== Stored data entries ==
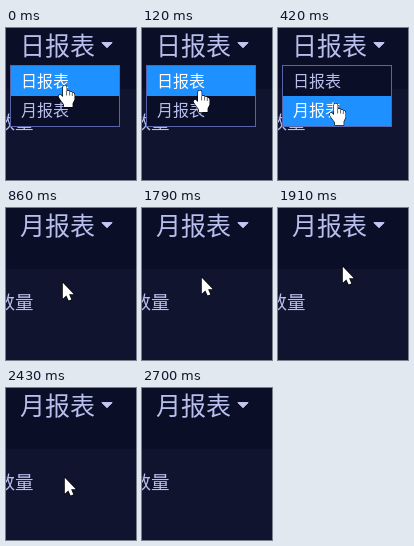
Write an HTML page that moves like this. It is 130x152 px and loops after 3070 ms.

```html
<!DOCTYPE html>
<html lang="zh-CN">
<head>
<meta charset="utf-8">
<style>
html, body { margin: 0; width: 100%; height: 100%; overflow: hidden; background: #10142f; }
svg { display: block; width: 130px; height: 152px; }
text { font-family: "Noto Sans CJK SC", "Noto Sans CJK", sans-serif; font-weight: 300; fill: #b9bfec; }
</style>
</head>
<body>
<svg viewBox="0 0 130 152" width="130" height="152">
  <rect width="130" height="152" fill="#10142f"/>
  <rect width="130" height="61" fill="#0b0e27"/>
  <text id="title" x="14" y="26.5" font-size="25"></text>
  <path d="M95.8 14.6H106.2L101 19.7Z" fill="#c3c9f3" stroke="#c3c9f3" stroke-linejoin="round"/>
  <text x="-9.5" y="101" font-size="18.5">数量</text>
  <g id="menu">
    <rect x="4.5" y="37.5" width="109" height="61" fill="#0b0e27" stroke="#5963a8"/>
    <rect id="active" x="5" width="108" height="30" fill="#1e90ff"/>
    <text class="item" x="15" y="59" font-size="16">日报表</text>
    <text class="item" x="15" y="88" font-size="16">月报表</text>
  </g>
  <g id="hand" stroke="#000" stroke-linejoin="round">
    <path fill="#fff" stroke-width="1.2" paint-order="stroke" d="M6.8 .6Q8.6 .6 8.6 2.2V6Q11 5.2 11.6 6.8Q13.6 6.2 14.3 7.8Q16.5 7.6 16.5 9.8V14.5L14.6 18.5V22H6V19.5L2.6 15L.6 11.8Q.5 9.7 2.6 9.8L5 12V2.2Q5 .6 6.8 .6Z"/>
    <path fill="none" stroke-width=".6" d="M8.6 6V10.5M11.6 7V10.5M14.3 8V11"/>
  </g>
  <path id="arrow" fill="#fff" stroke="#000" stroke-width="1.2" paint-order="stroke" d="M.8 .8V16.8L4.3 13.4L6.6 18.6L9.4 17.4L7.1 12.3H11.8Z"/>
</svg>
<script>
const LOOP = 3070, PICK = 270, CLOSE = 860;
// start time, cursor shape, left, top
const moves = [
  [0, "hand", 52, 57],
  [120, "hand", 51, 62],
  [270, "hand", 50, 71],
  [420, "hand", 51, 75],
  [860, "arrow", 56, 74],
  [1790, "arrow", 59, 69],
  [1910, "arrow", 64, 58],
  [2030, "hand", 64.5, 46],
  [2150, "hand", 70, 34],
  [2430, "arrow", 58, 89],
  [2580, "arrow", 54, 131],
  [2700, "none", 0, 0]
];
const $ = id => document.getElementById(id);
const items = document.querySelectorAll(".item");
const show = (el, on) => el.setAttribute("visibility", on ? "visible" : "hidden");

function render(t) {
  const [, shape, x, y] = moves.filter(m => m[0] <= t).pop();
  for (const id of ["hand", "arrow"]) {
    show($(id), id === shape);
    $(id).setAttribute("transform", `translate(${x} ${y})`);
  }
  const picked = t < PICK ? 0 : 1;
  $("title").textContent = t < CLOSE ? "日报表" : "月报表";
  show($("menu"), t < CLOSE);
  $("active").setAttribute("y", 38 + 30 * picked);
  items.forEach((el, i) => { el.style.fill = i === picked ? "#fff" : "#b9bfec"; });
}

const start = performance.now();
function tick() {
  render((performance.now() - start) % LOOP);
  requestAnimationFrame(tick);
}
render(0);
requestAnimationFrame(tick);
</script>
</body>
</html>
```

== Your instructions ==
Copy the records word for word, leaving no picture in the copy.

== Answer area ==
Write an HTML page that moves like this. It is 130x152 px and loops after 3070 ms.

```html
<!DOCTYPE html>
<html lang="zh-CN">
<head>
<meta charset="utf-8">
<style>
html, body { margin: 0; width: 100%; height: 100%; overflow: hidden; background: #10142f; }
svg { display: block; width: 130px; height: 152px; }
text { font-family: "Noto Sans CJK SC", "Noto Sans CJK", sans-serif; font-weight: 300; fill: #b9bfec; }
</style>
</head>
<body>
<svg viewBox="0 0 130 152" width="130" height="152">
  <rect width="130" height="152" fill="#10142f"/>
  <rect width="130" height="61" fill="#0b0e27"/>
  <text id="title" x="14" y="26.5" font-size="25"></text>
  <path d="M95.8 14.6H106.2L101 19.7Z" fill="#c3c9f3" stroke="#c3c9f3" stroke-linejoin="round"/>
  <text x="-9.5" y="101" font-size="18.5">数量</text>
  <g id="menu">
    <rect x="4.5" y="37.5" width="109" height="61" fill="#0b0e27" stroke="#5963a8"/>
    <rect id="active" x="5" width="108" height="30" fill="#1e90ff"/>
    <text class="item" x="15" y="59" font-size="16">日报表</text>
    <text class="item" x="15" y="88" font-size="16">月报表</text>
  </g>
  <g id="hand" stroke="#000" stroke-linejoin="round">
    <path fill="#fff" stroke-width="1.2" paint-order="stroke" d="M6.8 .6Q8.6 .6 8.6 2.2V6Q11 5.2 11.6 6.8Q13.6 6.2 14.3 7.8Q16.5 7.6 16.5 9.8V14.5L14.6 18.5V22H6V19.5L2.6 15L.6 11.8Q.5 9.7 2.6 9.8L5 12V2.2Q5 .6 6.8 .6Z"/>
    <path fill="none" stroke-width=".6" d="M8.6 6V10.5M11.6 7V10.5M14.3 8V11"/>
  </g>
  <path id="arrow" fill="#fff" stroke="#000" stroke-width="1.2" paint-order="stroke" d="M.8 .8V16.8L4.3 13.4L6.6 18.6L9.4 17.4L7.1 12.3H11.8Z"/>
</svg>
<script>
const LOOP = 3070, PICK = 270, CLOSE = 860;
// start time, cursor shape, left, top
const moves = [
  [0, "hand", 52, 57],
  [120, "hand", 51, 62],
  [270, "hand", 50, 71],
  [420, "hand", 51, 75],
  [860, "arrow", 56, 74],
  [1790, "arrow", 59, 69],
  [1910, "arrow", 64, 58],
  [2030, "hand", 64.5, 46],
  [2150, "hand", 70, 34],
  [2430, "arrow", 58, 89],
  [2580, "arrow", 54, 131],
  [2700, "none", 0, 0]
];
const $ = id => document.getElementById(id);
const items = document.querySelectorAll(".item");
const show = (el, on) => el.setAttribute("visibility", on ? "visible" : "hidden");

function render(t) {
  const [, shape, x, y] = moves.filter(m => m[0] <= t).pop();
  for (const id of ["hand", "arrow"]) {
    show($(id), id === shape);
    $(id).setAttribute("transform", `translate(${x} ${y})`);
  }
  const picked = t < PICK ? 0 : 1;
  $("title").textContent = t < CLOSE ? "日报表" : "月报表";
  show($("menu"), t < CLOSE);
  $("active").setAttribute("y", 38 + 30 * picked);
  items.forEach((el, i) => { el.style.fill = i === picked ? "#fff" : "#b9bfec"; });
}

const start = performance.now();
function tick() {
  render((performance.now() - start) % LOOP);
  requestAnimationFrame(tick);
}
render(0);
requestAnimationFrame(tick);
</script>
</body>
</html>
```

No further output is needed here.